Luckily, on the return journey, we learnt from our mistake and stayed on the roads, getting back in no more than half an hour!

Port Macquarie Lighthouse Bike Ride

Port Macquarie Lighthouse

A Sub-Tropical Adventure

For our final day in Port Macquarie, the rain made an appearance. This didn’t ruin our plans of seeing the sub-tropical rainforest but instead enhanced the experience. After another early start, we walked in the same direction we had cycled the day before until we reached the start of the Sea Acres Rainforest walk.

We paid a small entrance fee which allowed us to walk along a raised boardwalk and see the beautifully green canopy from a new perspective. With vines and palm trees at eye level and tree trunks reaching below us we really were in amongst the rainforest. Here the rain barely even touched us as the broad leaves acted as a natural shelter. After completing the walk and keeping an eye out for some interesting Aussie wildlife we headed in the direction of the hostel via the same paths we had previously walked our bikes through. This time we were able to truly appreciate the beauty of the nature that surrounded us. The contrast between the blue sea, the white sand and the green rainforest definitely reminded me just how far away from home we really were.

Sea Acres Rainforest

On returning back to the hostel we found out that it was cheap pizza and goon night so we quickly signed up. Thanks to the promise of cheap food the social area of the hostel was a lot busier than the previous two nights and we got talking to some of the staff who work for accommodation.

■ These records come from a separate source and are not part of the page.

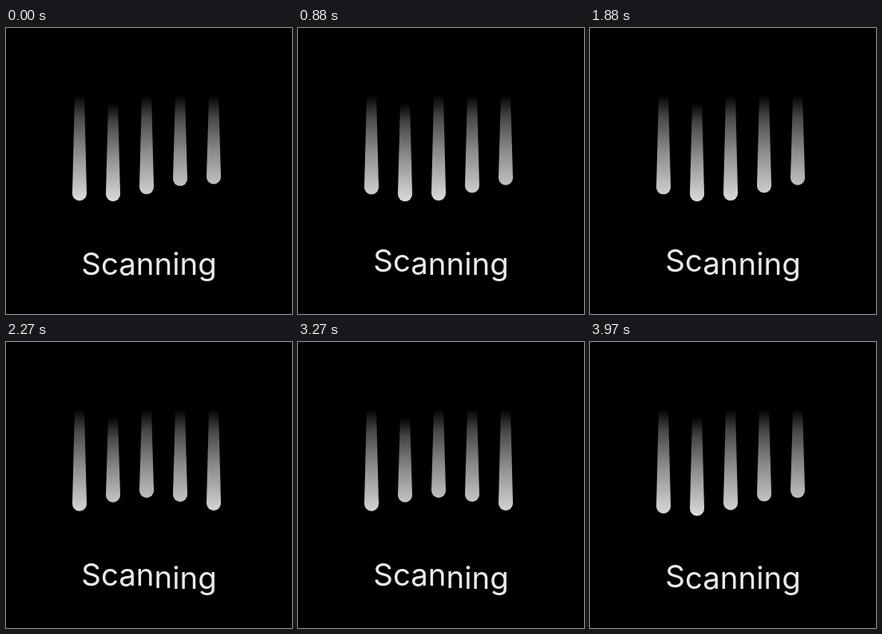
An HTML page that plays this animation: 358 px wide and 358 px high, repeating every 4 s.

```html
<!DOCTYPE html>
<html lang="en">
<head>
<meta charset="utf-8">
<title>Scanning</title>
<style>
  html, body { margin: 0; width: 100%; height: 100%; overflow: hidden; background: #000; }
  svg { display: block; width: 100vw; height: 100vh; }
  text { font: 400 38.4px Inter, "Liberation Sans", sans-serif; fill: #ebebeb; text-anchor: middle; }
</style>
</head>
<body>
<svg id="stage" viewBox="0 0 358 358">
  <defs></defs>
  <text id="label" x="179" y="309">Scanning</text>
</svg>
<script>
const NS = "http://www.w3.org/2000/svg";
const LOOP = 4000, FPS = 30, LAST = 119;
const RADIUS = 9, MID = 197.5, SWING = 11.5, RISE = 4;
const TOPS = [84, 94, 84, 84, 84];
const SHADES = [[0, "#000"], [0.2, "#464646"], [0.5, "#868686"], [0.87, "#c6c6c6"], [1, "#dcdcdc"]];

const stage = document.getElementById("stage");
const defs = stage.querySelector("defs");
const label = document.getElementById("label");
const letters = label.textContent.length;

function add(parent, tag, attrs) {
  const node = document.createElementNS(NS, tag);
  for (const key in attrs) node.setAttribute(key, attrs[key]);
  return parent.appendChild(node);
}

const bars = TOPS.map((top, i) => {
  const fade = add(defs, "linearGradient", {
    id: "fade" + i, gradientUnits: "userSpaceOnUse", x1: 0, x2: 0, y1: top, y2: 218
  });
  SHADES.forEach(([offset, color]) => add(fade, "stop", { offset, "stop-color": color }));
  return { x: 92 + 42 * i, top, path: add(stage, "path", { fill: `url(#fade${i})` }) };
});

// Tapered body with a round cap centred at height y
function barPath(x, top, y) {
  const half = 6;
  return `M${x - half} ${top}H${x + half}L${x + RADIUS} ${y}` +
    `A${RADIUS} ${RADIUS} 0 0 1 ${x - RADIUS} ${y}Z`;
}

function draw(time) {
  const step = Math.min(LAST, Math.max(0, Math.ceil(time * FPS / 1000 - 0.5)));
  const phase = (step % FPS) / FPS;

  bars.forEach((bar, i) => {
    const y = MID + SWING * Math.sin(2 * Math.PI * phase + i + 1);
    bar.path.setAttribute("d", barPath(bar.x, bar.top, y));
  });

  // Letters lift one by one from the left, then drop back from the right
  const reach = (1 - Math.abs(2 * phase - 1)) * letters;
  let previous = 0;
  const shifts = Array.from({ length: letters }, (_, i) => {
    const lift = -RISE * Math.min(1, Math.max(0, reach - i));
    const shift = lift - previous;
    previous = lift;
    return shift.toFixed(3);
  });
  label.setAttribute("dy", shifts.join(" "));
}

const start = performance.now();
function tick() {
  draw((performance.now() - start) % LOOP);
  requestAnimationFrame(tick);
}
tick();
</script>
</body>
</html>
```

By the end of the night, we were full up on pizza and had finished off a few litres of goon and half a bottle of rum while playing drinking games and getting progressively louder. We also learnt that our new drunk best friend would be the minibus driver taking us to the Greyhound pick-up point the next morning.